Region VII Vice President Candidate
Fred J. Sebastian, CSP, CHSP
Fred J. Sebastian, CSP, CHSP, is vice president and director of loss prevention for Neace Lukens, Louisville, KY. He oversees the firm’s corporate Loss Prevention Department providing risk management, safety and health consultation to the firm’s clients. Fred has more than 31 years’ experience in the safety field. Prior to joining Neace Lukens, he was the manager of loss prevention for Acordia in Cincinnati, OH. He holds a B.S. in Education from
the University of Cincinnati.
An ASSE member since 1991, he has held the office of president in the Southwest Ohio Chapter. During his term as president (2007-10), the chapter received the Chapter Star Award twice. Fred’s Region VII service includes one term as deputy regional vice president (2009-10), chair of the
region’s Financial Audit Committee and webmaster.
As a master-level holder for CHSP, Fred is an authorized instructor for CHSP preparation classes and certification
exam proctor for the designation.
I never cease to be amazed at extreme diversity of the safety profession.
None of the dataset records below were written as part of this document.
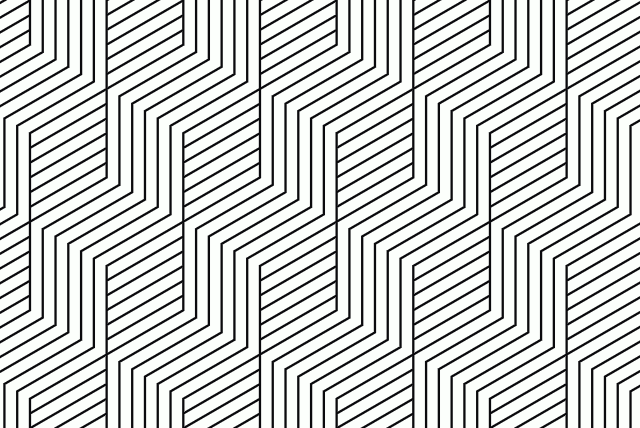
Reproduce this pattern procedurally as a Shadertoy shader.

```glsl
#define COLUMNS     8.348                 // half-cube columns across the canvas
#define STRIPES     6.0                   // stripes on each cube face
#define LINE_WIDTH  0.030                 // in column widths
#define CUBE_ORIGIN vec2(-1.783, 1.054)   // one cube centre, from canvas centre
#define INK         vec3(0.04, 0.04, 0.05)
#define PAPER       vec3(0.99, 1.00, 0.99)

// Fold the plane into one hexagonal cube outline, |x| + |y| <= 2.
vec2 foldToCube(vec2 p) {
    const vec2 period = vec2(2.0, 6.0);
    vec2 a = mod(p + 0.5 * period, period) - 0.5 * period;
    vec2 b = mod(p, period) - 0.5 * period;
    return abs(a.x) + abs(a.y) < abs(b.x) + abs(b.y) ? a : b;
}

// Distance to the nearest stripe, in column widths.
float stripeDistance(float t) {
    return abs(fract(t * STRIPES + 0.5) - 0.5) / STRIPES;
}

// Distance to the lines drawn on the three faces of a cube.
float cubeDistance(vec2 q) {
    bool onTop = q.y > abs(q.x);

    // Left face: upright stripes
    if (!onTop && q.x < 0.0) return stripeDistance(q.x);

    // Top and right faces: rising stripes
    float d = stripeDistance(0.5 * (q.y - q.x));

    // Right face: upright borders
    if (!onTop) d = min(d, min(q.x, 1.0 - q.x));
    return d;
}

void mainImage(out vec4 fragColor, in vec2 fragCoord) {
    float pixel = COLUMNS / iResolution.x;
    vec2 p = (fragCoord - 0.5 * iResolution.xy) * pixel - CUBE_ORIGIN;

    // Stretch the height so that 30 degree edges have unit slope
    p.y *= sqrt(3.0);

    float d = cubeDistance(foldToCube(p));
    float ink = clamp(0.5 + (0.5 * LINE_WIDTH - d) / pixel, 0.0, 1.0);
    fragColor = vec4(mix(PAPER, INK, ink), 1.0);
}
```
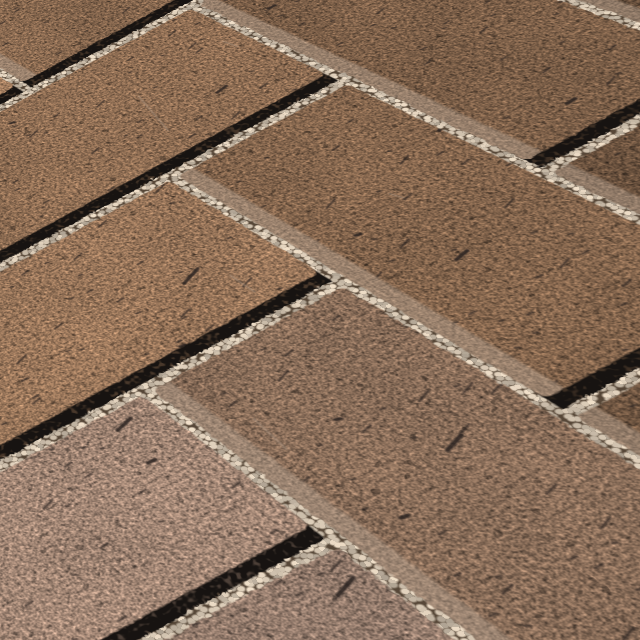
This texture is drawn by a Shadertoy shader. Its source:

```glsl
// Ground plane, in canvas units; one brick measures 1 by 2 plane units
const vec2 ORIGIN = vec2(0.259, 0.725);
const vec2 AXIS_U = vec2(0.211, -0.226);
const vec2 AXIS_V = vec2(0.277, 0.150);
const float FORESHORTEN = -0.11;

// Joint widths, in plane units
const float SAND_WIDTH = 0.036;
const float BEVEL_WIDTH = 0.085;
const float SHADOW_WIDTH = 0.085;
const float CORNER_RADIUS = 0.03;
const float EDGE_WEAR = 0.010;

// Brick tone across the plane
const float TONE_BASE = 1.04;
const vec2 TONE_SLOPE = vec2(-0.04, -0.10);
const float TONE_JITTER = 0.06;
const float GRAIN = 0.38;

const vec3 WARM_CLAY = vec3(0.54, 0.415, 0.315);
const vec3 GREY_CLAY = vec3(0.54, 0.45, 0.395);
const vec3 LIT_EDGE = vec3(0.67, 0.59, 0.52);
const vec3 SAND = vec3(0.86, 0.80, 0.72);
const vec3 SAND_GAP = vec3(0.34, 0.28, 0.22);
const vec3 SHADOW = vec3(0.09, 0.075, 0.065);
const vec3 PIT = vec3(0.17, 0.14, 0.13);

vec2 hash2(vec2 p) {
    vec3 q = fract(p.xyx * vec3(0.1031, 0.1030, 0.0973));
    q += dot(q, q.yzx + 33.33);
    return fract((q.xx + q.yz) * q.zy);
}

float corner(vec2 cell, vec2 f, vec2 o) {
    return dot(hash2(cell + o) * 2.0 - 1.0, f - o);
}

float gradientNoise(vec2 p) {
    vec2 i = floor(p), f = fract(p);
    vec2 w = f * f * f * (f * (f * 6.0 - 15.0) + 10.0);
    float low = mix(corner(i, f, vec2(0)), corner(i, f, vec2(1, 0)), w.x);
    float high = mix(corner(i, f, vec2(0, 1)), corner(i, f, vec2(1)), w.x);
    return 1.4 * mix(low, high, w.y);
}

// Scattered strokes along y, one candidate per cell; size = half width, half length
float strokes(vec2 p, float chance, vec2 size, float blur) {
    float mask = 0.0;
    for (int k = 0; k < 9; k++) {
        vec2 id = floor(p) + vec2(k % 3, k / 3) - 1.0;
        vec2 pick = hash2(id + 71.3);
        vec2 d = p - id - hash2(id);
        d.x += (pick.y - 0.5) * 0.7 * d.y;
        float reach = size.y * mix(0.15, 1.0, pick.y * pick.y);
        d.y -= clamp(d.y, -reach, reach);
        float ink = 1.0 - smoothstep(size.x - blur, size.x + blur, length(d));
        mask = max(mask, ink * step(pick.x, chance));
    }
    return mask;
}

// Loose sand grains from nearest scattered points
vec3 sandColor(vec2 p) {
    float nearest = 2.0, tint = 0.0;
    for (int k = 0; k < 9; k++) {
        vec2 id = floor(p) + vec2(k % 3, k / 3) - 1.0;
        float d = length(p - id - hash2(id));
        if (d < nearest) { nearest = d; tint = hash2(id + 19.7).x; }
    }
    return mix(SAND * mix(0.78, 1.1, tint), SAND_GAP, smoothstep(0.35, 0.85, nearest));
}

float roundedBox(vec2 p, vec2 halfSize, float radius) {
    vec2 q = abs(p) - halfSize + radius;
    return length(max(q, 0.0)) + min(max(q.x, q.y), 0.0) - radius;
}

void mainImage(out vec4 fragColor, in vec2 fragCoord) {
    vec2 p = fragCoord / iResolution.y;
    float aa = 4.0 / iResolution.y;
    vec2 uv = inverse(mat2(AXIS_U - FORESHORTEN * p, AXIS_V)) * (p - ORIGIN);

    // Herringbone: the cell diagonal decides which brick half this is
    vec2 cell = floor(uv);
    float k = mod(cell.x + cell.y, 4.0);
    vec2 size = k < 1.5 ? vec2(2, 1) : vec2(1, 2);
    vec2 lo = cell - (k < 1.5 ? vec2(k, 0) : vec2(0, k - 2.0));
    vec2 fromLo = uv - lo, toHi = size - fromLo, mid = lo + 0.5 * size;
    vec2 jitter = hash2(lo + 5.0);

    // Worn brick outline
    float coarse = gradientNoise(uv * 13.0), rough = gradientNoise(uv * 45.0);
    float wear = EDGE_WEAR * (coarse + rough) * mix(0.4, 1.2, jitter.y);
    vec2 faceLo = vec2(SAND_WIDTH), faceHi = size - vec2(SHADOW_WIDTH, 0.012);
    float edge = roundedBox(fromLo - 0.5 * (faceLo + faceHi), 0.5 * (faceHi - faceLo), CORNER_RADIUS) + wear;

    // Clay face with grain and blotches
    vec3 clay = mix(WARM_CLAY, GREY_CLAY, smoothstep(1.2, 4.0, mid.x - mid.y));
    clay *= TONE_BASE + dot(TONE_SLOPE, mid) + TONE_JITTER * (jitter.x - 0.5);
    float fine = gradientNoise(uv * 58.0) + 0.8 * gradientNoise(uv * 105.0 + 7.0);
    float blotch = gradientNoise(uv * 2.3) + 0.6 * gradientNoise(uv * 7.0);
    vec3 face = clay * (1.0 + GRAIN * fine + 0.07 * blotch);
    face *= 1.0 - 0.28 * smoothstep(0.3, 0.65, gradientNoise(uv * 31.0 + 3.0));

    // Pits and pale scratches
    float pits = 0.75 * strokes(uv * 9.0, 0.30, vec2(0.045, 0.28), 9.0 * aa);
    pits = max(pits, strokes(uv * 2.6 + 4.0, 0.30, vec2(0.022, 0.13), 2.6 * aa));
    face = mix(face, PIT, 0.85 * pits);
    face = mix(face, LIT_EDGE, 0.45 * strokes(uv.yx * 1.7, 0.20, vec2(0.007, 0.30), 1.7 * aa));

    // Lit lower side of the brick
    float bevel = 1.0 - smoothstep(-0.012, 0.012, fromLo.y - SAND_WIDTH - BEVEL_WIDTH + 0.4 * wear);
    vec3 side = mix(clay, LIT_EDGE, 0.65) * (1.0 + 0.5 * GRAIN * fine);
    face = mix(face, side, 0.9 * bevel);

    // Sand bed, shaded gap, then the brick on top
    vec3 color = sandColor(uv * 42.0);
    float bank = toHi.x - 0.012 - 0.018 * abs(rough) - 0.008 * coarse;
    float gap = smoothstep(-aa, aa, bank) * (1.0 - smoothstep(0.12, 0.16, toHi.x));
    gap *= smoothstep(-aa, aa, fromLo.y - SAND_WIDTH - wear) * smoothstep(-aa, aa, toHi.y - 0.015);
    vec3 gapColor = mix(SHADOW, clay * 0.48, smoothstep(0.0, 0.7, rough + 0.5 * coarse));
    color = mix(color, gapColor, gap);
    color = mix(color, face, 1.0 - smoothstep(-aa, aa, edge));

    fragColor = vec4(clamp(color, 0.0, 1.0), 1.0);
}
```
The range of applications by industry (Construction, Manufacturing, Commercial, Transportation, Insurance…), or discipline (Fire Safety, Employee Safety, Auto Safety, Risk Management…) are vast. During my 32 years as a professional member of ASSE I have been exposed to many of the variations, but not nearly all of them. So how does a single entity provide value to every individual in such a diverse population?
I believe the Society must allow and provide for the diversity of its members. Just as all politics are local, so is the makeup of the membership groups, whether it be in the chapters or regions. The structure of the Society supports this concept. The local chapters determine the needs of the local members, and the Society provides technical and administrative support.
The basic tenets of promoting the profession, promoting safety, and bringing value to the members of the Society require it. By providing opportunities to the members to promote the profession through community outreach programs, student chapters, and scholarships the Society brings value to its members and promotes the profession.
Developing the leadership skills in the number of individuals needed to keep it local, providing the administrative support to make it efficient, and giving the direction to maintain the focus on the objectives of the Society requires a well-organized support structure at the regional level to bridge the gap from the 35,000 member level to the 50 or 100 or 200 member local level.